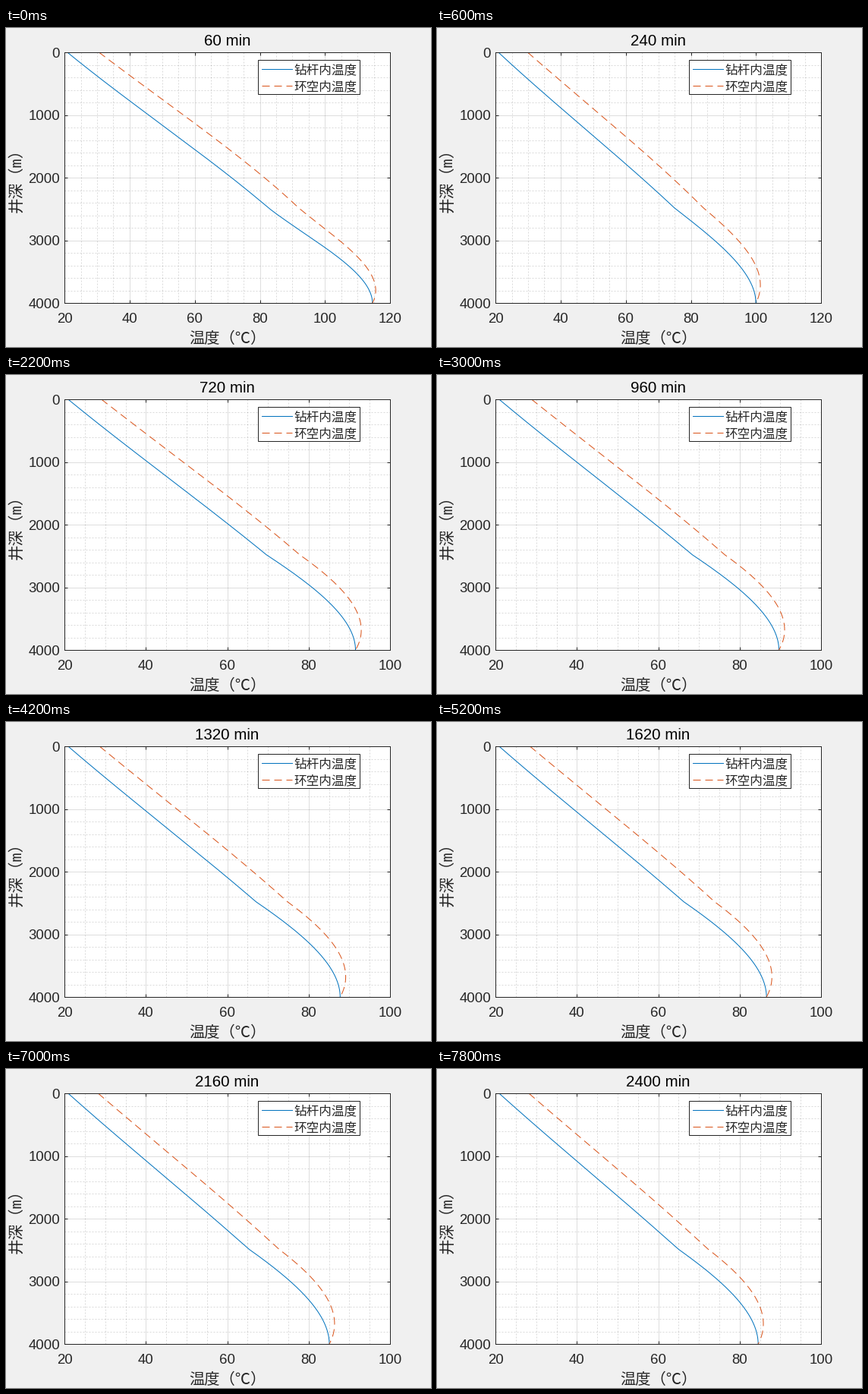
These frames come from a looping animation (560 by 420 pixels, 8000 ms). A matplotlib script:

```python
import numpy as np
import matplotlib.pyplot as plt
from matplotlib.animation import FuncAnimation
from matplotlib.ticker import MultipleLocator

W, H, DPI = 560, 420, 100
PX = 72 / DPI                 # one pixel in points
FRAMES, INTERVAL = 40, 200
STEP_MIN = 60
DEPTH, KINK = 4000, 2480

INK = (0.15, 0.15, 0.15)
BLUE, ORANGE = "#0072bd", "#d95319"
SANS = "Liberation Sans"
CJK = "Noto Sans CJK JP"

depth = np.linspace(0, DEPTH, 401)
upper = depth <= KINK


def profiles(minutes):
    """Pipe and annulus temperature over depth after some circulation time."""
    w = minutes ** -0.25
    x = w - 0.1429
    early = x / 0.2164        # 1 at the start, 0 at the end
    surface = 20.9
    bottom = 64.7 + 138.8 * w
    knee = 64.8 + 100 * x - 82 * x * x
    gap_top = 7.3 + 19.5 * x - 38.8 * x * x
    gap_knee = 7.3 + 20 * x - 50 * x * x
    bulge = 0.4 + 0.8 * early
    bend = 0.6 + 1.5 * early**2

    # Above the kink the pipe warms in proportion to the gap.
    u = depth / KINK
    gap_up = gap_top + (gap_knee - gap_top) * u + 4 * bulge * u * (1 - u)
    heat = (gap_top * u + (gap_knee - gap_top) * u**2 / 2
            + 4 * bulge * (u**2 / 2 - u**3 / 3))
    total = (gap_top + gap_knee) / 2 + 2 * bulge / 3

    v = (DEPTH - depth) / (DEPTH - KINK)
    drop = ((1 + bend) * v**2 / 2 - bend * v**3 / 3) / (0.5 + bend / 6)
    pipe = np.where(upper, surface + (knee - surface) * heat / total,
                    bottom - (bottom - knee) * drop)
    gap = np.where(upper, gap_up, gap_knee * (1.7 * v - 0.7 * v**2))
    return pipe, pipe + gap


fig = plt.figure(figsize=(W / DPI, H / DPI), dpi=DPI, facecolor="#f0f0f0")
ax = fig.add_axes([77.1 / W, (H - 362.1) / H, 429 / W, 330 / H])
ax.set_ylim(DEPTH, 0)
ax.set_axisbelow(True)
ax.xaxis.set_major_locator(MultipleLocator(20))
ax.xaxis.set_minor_locator(MultipleLocator(5))
ax.yaxis.set_major_locator(MultipleLocator(1000))
ax.yaxis.set_minor_locator(MultipleLocator(200))
ax.grid(which="major", color=INK, alpha=0.15, lw=PX)
ax.grid(which="minor", color=INK, alpha=0.17, lw=PX, ls=(0, (2, 2)))
ax.tick_params(which="major", direction="in", top=True, right=True,
               length=4 * PX, width=PX, color=INK, labelcolor=INK,
               labelsize=18.67 * PX, labelfontfamily=SANS)
ax.tick_params(which="minor", length=0)
ax.tick_params(axis="x", pad=12.5 * PX)
ax.tick_params(axis="y", pad=6 * PX)
for side in ax.spines.values():
    side.set(color=INK, linewidth=PX)


def label(x, y, text, size, font, **kw):
    return fig.text(x / W, 1 - y / H, text, fontsize=size * PX,
                    family=font, **kw)


def stroke(x, y, color, dashes="-", **kw):
    return plt.Line2D(x, y, color=color, lw=PX, ls=dashes,
                      dash_capstyle="butt", **kw)


DASH = (0, (10, 6))
pipe_line = ax.add_line(stroke([], [], BLUE))
ann_line = ax.add_line(stroke([], [], ORANGE, DASH))

title = label(291.5, 23, "", 20.5, SANS, ha="center", color="black")
label(291.5, 415, "温度（℃）", 20.3, CJK, ha="center", color=INK)
label(23.5, 196, "井深（m）", 20.5, ["Liberation Mono", CJK], rotation=90,
      ha="right", va="center", color=INK)

# Legend
fig.add_artist(plt.Rectangle((332.1 / W, 1 - 87.1 / H), 134 / W, 45 / H,
                             fc="white", ec=INK, lw=PX, zorder=3))
for y, text, color, dashes in ((54.1, "钻杆内温度", BLUE, "-"),
                               (76.1, "环空内温度", ORANGE, DASH)):
    fig.add_artist(stroke([337 / W, 377 / W], [1 - y / H] * 2, color, dashes,
                          transform=fig.transFigure, zorder=4))
    label(379, y + 6.5, text, 16.6, CJK, color="0.15", zorder=4)


def draw(i):
    minutes = STEP_MIN * (i + 1)
    pipe, ann = profiles(minutes)
    pipe_line.set_data(pipe, depth)
    ann_line.set_data(ann, depth)
    ax.set_xlim(20, 120 if ann.max() > 100 else 100)
    title.set_text(f"{minutes} min")
    return pipe_line, ann_line, title


anim = FuncAnimation(fig, draw, frames=FRAMES, interval=INTERVAL,
                     init_func=lambda: draw(0), repeat=True, repeat_delay=0)
plt.show()
```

What to produce
Give back all of the entries above exactly, with the pictures excluded.

Answer to the exercise
These frames come from a looping animation (560 by 420 pixels, 8000 ms). A matplotlib script:

```python
import numpy as np
import matplotlib.pyplot as plt
from matplotlib.animation import FuncAnimation
from matplotlib.ticker import MultipleLocator

W, H, DPI = 560, 420, 100
PX = 72 / DPI                 # one pixel in points
FRAMES, INTERVAL = 40, 200
STEP_MIN = 60
DEPTH, KINK = 4000, 2480

INK = (0.15, 0.15, 0.15)
BLUE, ORANGE = "#0072bd", "#d95319"
SANS = "Liberation Sans"
CJK = "Noto Sans CJK JP"

depth = np.linspace(0, DEPTH, 401)
upper = depth <= KINK


def profiles(minutes):
    """Pipe and annulus temperature over depth after some circulation time."""
    w = minutes ** -0.25
    x = w - 0.1429
    early = x / 0.2164        # 1 at the start, 0 at the end
    surface = 20.9
    bottom = 64.7 + 138.8 * w
    knee = 64.8 + 100 * x - 82 * x * x
    gap_top = 7.3 + 19.5 * x - 38.8 * x * x
    gap_knee = 7.3 + 20 * x - 50 * x * x
    bulge = 0.4 + 0.8 * early
    bend = 0.6 + 1.5 * early**2

    # Above the kink the pipe warms in proportion to the gap.
    u = depth / KINK
    gap_up = gap_top + (gap_knee - gap_top) * u + 4 * bulge * u * (1 - u)
    heat = (gap_top * u + (gap_knee - gap_top) * u**2 / 2
            + 4 * bulge * (u**2 / 2 - u**3 / 3))
    total = (gap_top + gap_knee) / 2 + 2 * bulge / 3

    v = (DEPTH - depth) / (DEPTH - KINK)
    drop = ((1 + bend) * v**2 / 2 - bend * v**3 / 3) / (0.5 + bend / 6)
    pipe = np.where(upper, surface + (knee - surface) * heat / total,
                    bottom - (bottom - knee) * drop)
    gap = np.where(upper, gap_up, gap_knee * (1.7 * v - 0.7 * v**2))
    return pipe, pipe + gap


fig = plt.figure(figsize=(W / DPI, H / DPI), dpi=DPI, facecolor="#f0f0f0")
ax = fig.add_axes([77.1 / W, (H - 362.1) / H, 429 / W, 330 / H])
ax.set_ylim(DEPTH, 0)
ax.set_axisbelow(True)
ax.xaxis.set_major_locator(MultipleLocator(20))
ax.xaxis.set_minor_locator(MultipleLocator(5))
ax.yaxis.set_major_locator(MultipleLocator(1000))
ax.yaxis.set_minor_locator(MultipleLocator(200))
ax.grid(which="major", color=INK, alpha=0.15, lw=PX)
ax.grid(which="minor", color=INK, alpha=0.17, lw=PX, ls=(0, (2, 2)))
ax.tick_params(which="major", direction="in", top=True, right=True,
               length=4 * PX, width=PX, color=INK, labelcolor=INK,
               labelsize=18.67 * PX, labelfontfamily=SANS)
ax.tick_params(which="minor", length=0)
ax.tick_params(axis="x", pad=12.5 * PX)
ax.tick_params(axis="y", pad=6 * PX)
for side in ax.spines.values():
    side.set(color=INK, linewidth=PX)


def label(x, y, text, size, font, **kw):
    return fig.text(x / W, 1 - y / H, text, fontsize=size * PX,
                    family=font, **kw)


def stroke(x, y, color, dashes="-", **kw):
    return plt.Line2D(x, y, color=color, lw=PX, ls=dashes,
                      dash_capstyle="butt", **kw)


DASH = (0, (10, 6))
pipe_line = ax.add_line(stroke([], [], BLUE))
ann_line = ax.add_line(stroke([], [], ORANGE, DASH))

title = label(291.5, 23, "", 20.5, SANS, ha="center", color="black")
label(291.5, 415, "温度（℃）", 20.3, CJK, ha="center", color=INK)
label(23.5, 196, "井深（m）", 20.5, ["Liberation Mono", CJK], rotation=90,
      ha="right", va="center", color=INK)

# Legend
fig.add_artist(plt.Rectangle((332.1 / W, 1 - 87.1 / H), 134 / W, 45 / H,
                             fc="white", ec=INK, lw=PX, zorder=3))
for y, text, color, dashes in ((54.1, "钻杆内温度", BLUE, "-"),
                               (76.1, "环空内温度", ORANGE, DASH)):
    fig.add_artist(stroke([337 / W, 377 / W], [1 - y / H] * 2, color, dashes,
                          transform=fig.transFigure, zorder=4))
    label(379, y + 6.5, text, 16.6, CJK, color="0.15", zorder=4)


def draw(i):
    minutes = STEP_MIN * (i + 1)
    pipe, ann = profiles(minutes)
    pipe_line.set_data(pipe, depth)
    ann_line.set_data(ann, depth)
    ax.set_xlim(20, 120 if ann.max() > 100 else 100)
    title.set_text(f"{minutes} min")
    return pipe_line, ann_line, title


anim = FuncAnimation(fig, draw, frames=FRAMES, interval=INTERVAL,
                     init_func=lambda: draw(0), repeat=True, repeat_delay=0)
plt.show()
```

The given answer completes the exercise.